START Provided data

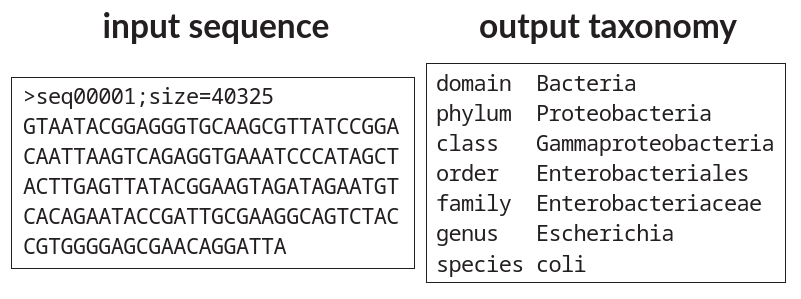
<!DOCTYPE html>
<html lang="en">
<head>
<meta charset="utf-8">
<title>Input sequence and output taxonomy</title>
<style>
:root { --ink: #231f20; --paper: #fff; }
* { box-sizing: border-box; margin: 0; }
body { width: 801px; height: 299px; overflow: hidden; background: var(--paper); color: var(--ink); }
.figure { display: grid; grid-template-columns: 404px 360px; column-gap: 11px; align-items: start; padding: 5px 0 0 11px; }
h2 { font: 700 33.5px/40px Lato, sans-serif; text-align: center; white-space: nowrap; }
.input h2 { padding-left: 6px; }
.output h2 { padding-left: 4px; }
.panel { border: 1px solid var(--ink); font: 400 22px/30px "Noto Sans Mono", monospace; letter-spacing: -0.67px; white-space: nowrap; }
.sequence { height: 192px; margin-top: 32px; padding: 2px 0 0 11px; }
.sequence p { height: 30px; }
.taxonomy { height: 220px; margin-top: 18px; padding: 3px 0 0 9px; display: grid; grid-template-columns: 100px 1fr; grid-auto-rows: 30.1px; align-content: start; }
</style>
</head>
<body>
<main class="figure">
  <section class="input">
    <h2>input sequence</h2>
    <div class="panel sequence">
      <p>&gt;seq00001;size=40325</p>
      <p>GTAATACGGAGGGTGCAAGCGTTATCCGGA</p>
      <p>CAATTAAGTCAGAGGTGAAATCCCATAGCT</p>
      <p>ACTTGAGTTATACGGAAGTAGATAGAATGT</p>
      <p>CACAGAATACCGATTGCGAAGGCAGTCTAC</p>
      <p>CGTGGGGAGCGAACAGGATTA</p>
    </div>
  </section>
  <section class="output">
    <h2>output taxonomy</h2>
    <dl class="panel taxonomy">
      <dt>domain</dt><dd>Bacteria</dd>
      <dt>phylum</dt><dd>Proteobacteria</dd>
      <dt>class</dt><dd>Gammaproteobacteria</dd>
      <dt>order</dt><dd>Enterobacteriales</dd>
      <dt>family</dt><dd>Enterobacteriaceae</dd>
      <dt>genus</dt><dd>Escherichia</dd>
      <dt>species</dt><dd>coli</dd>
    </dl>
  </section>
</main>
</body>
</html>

END Provided data

→ **Work task**
Produce the entries again, word for word, without any of their pictures.

→ **Response area**
<!DOCTYPE html>
<html lang="en">
<head>
<meta charset="utf-8">
<title>Input sequence and output taxonomy</title>
<style>
:root { --ink: #231f20; --paper: #fff; }
* { box-sizing: border-box; margin: 0; }
body { width: 801px; height: 299px; overflow: hidden; background: var(--paper); color: var(--ink); }
.figure { display: grid; grid-template-columns: 404px 360px; column-gap: 11px; align-items: start; padding: 5px 0 0 11px; }
h2 { font: 700 33.5px/40px Lato, sans-serif; text-align: center; white-space: nowrap; }
.input h2 { padding-left: 6px; }
.output h2 { padding-left: 4px; }
.panel { border: 1px solid var(--ink); font: 400 22px/30px "Noto Sans Mono", monospace; letter-spacing: -0.67px; white-space: nowrap; }
.sequence { height: 192px; margin-top: 32px; padding: 2px 0 0 11px; }
.sequence p { height: 30px; }
.taxonomy { height: 220px; margin-top: 18px; padding: 3px 0 0 9px; display: grid; grid-template-columns: 100px 1fr; grid-auto-rows: 30.1px; align-content: start; }
</style>
</head>
<body>
<main class="figure">
  <section class="input">
    <h2>input sequence</h2>
    <div class="panel sequence">
      <p>&gt;seq00001;size=40325</p>
      <p>GTAATACGGAGGGTGCAAGCGTTATCCGGA</p>
      <p>CAATTAAGTCAGAGGTGAAATCCCATAGCT</p>
      <p>ACTTGAGTTATACGGAAGTAGATAGAATGT</p>
      <p>CACAGAATACCGATTGCGAAGGCAGTCTAC</p>
      <p>CGTGGGGAGCGAACAGGATTA</p>
    </div>
  </section>
  <section class="output">
    <h2>output taxonomy</h2>
    <dl class="panel taxonomy">
      <dt>domain</dt><dd>Bacteria</dd>
      <dt>phylum</dt><dd>Proteobacteria</dd>
      <dt>class</dt><dd>Gammaproteobacteria</dd>
      <dt>order</dt><dd>Enterobacteriales</dd>
      <dt>family</dt><dd>Enterobacteriaceae</dd>
      <dt>genus</dt><dd>Escherichia</dd>
      <dt>species</dt><dd>coli</dd>
    </dl>
  </section>
</main>
</body>
</html>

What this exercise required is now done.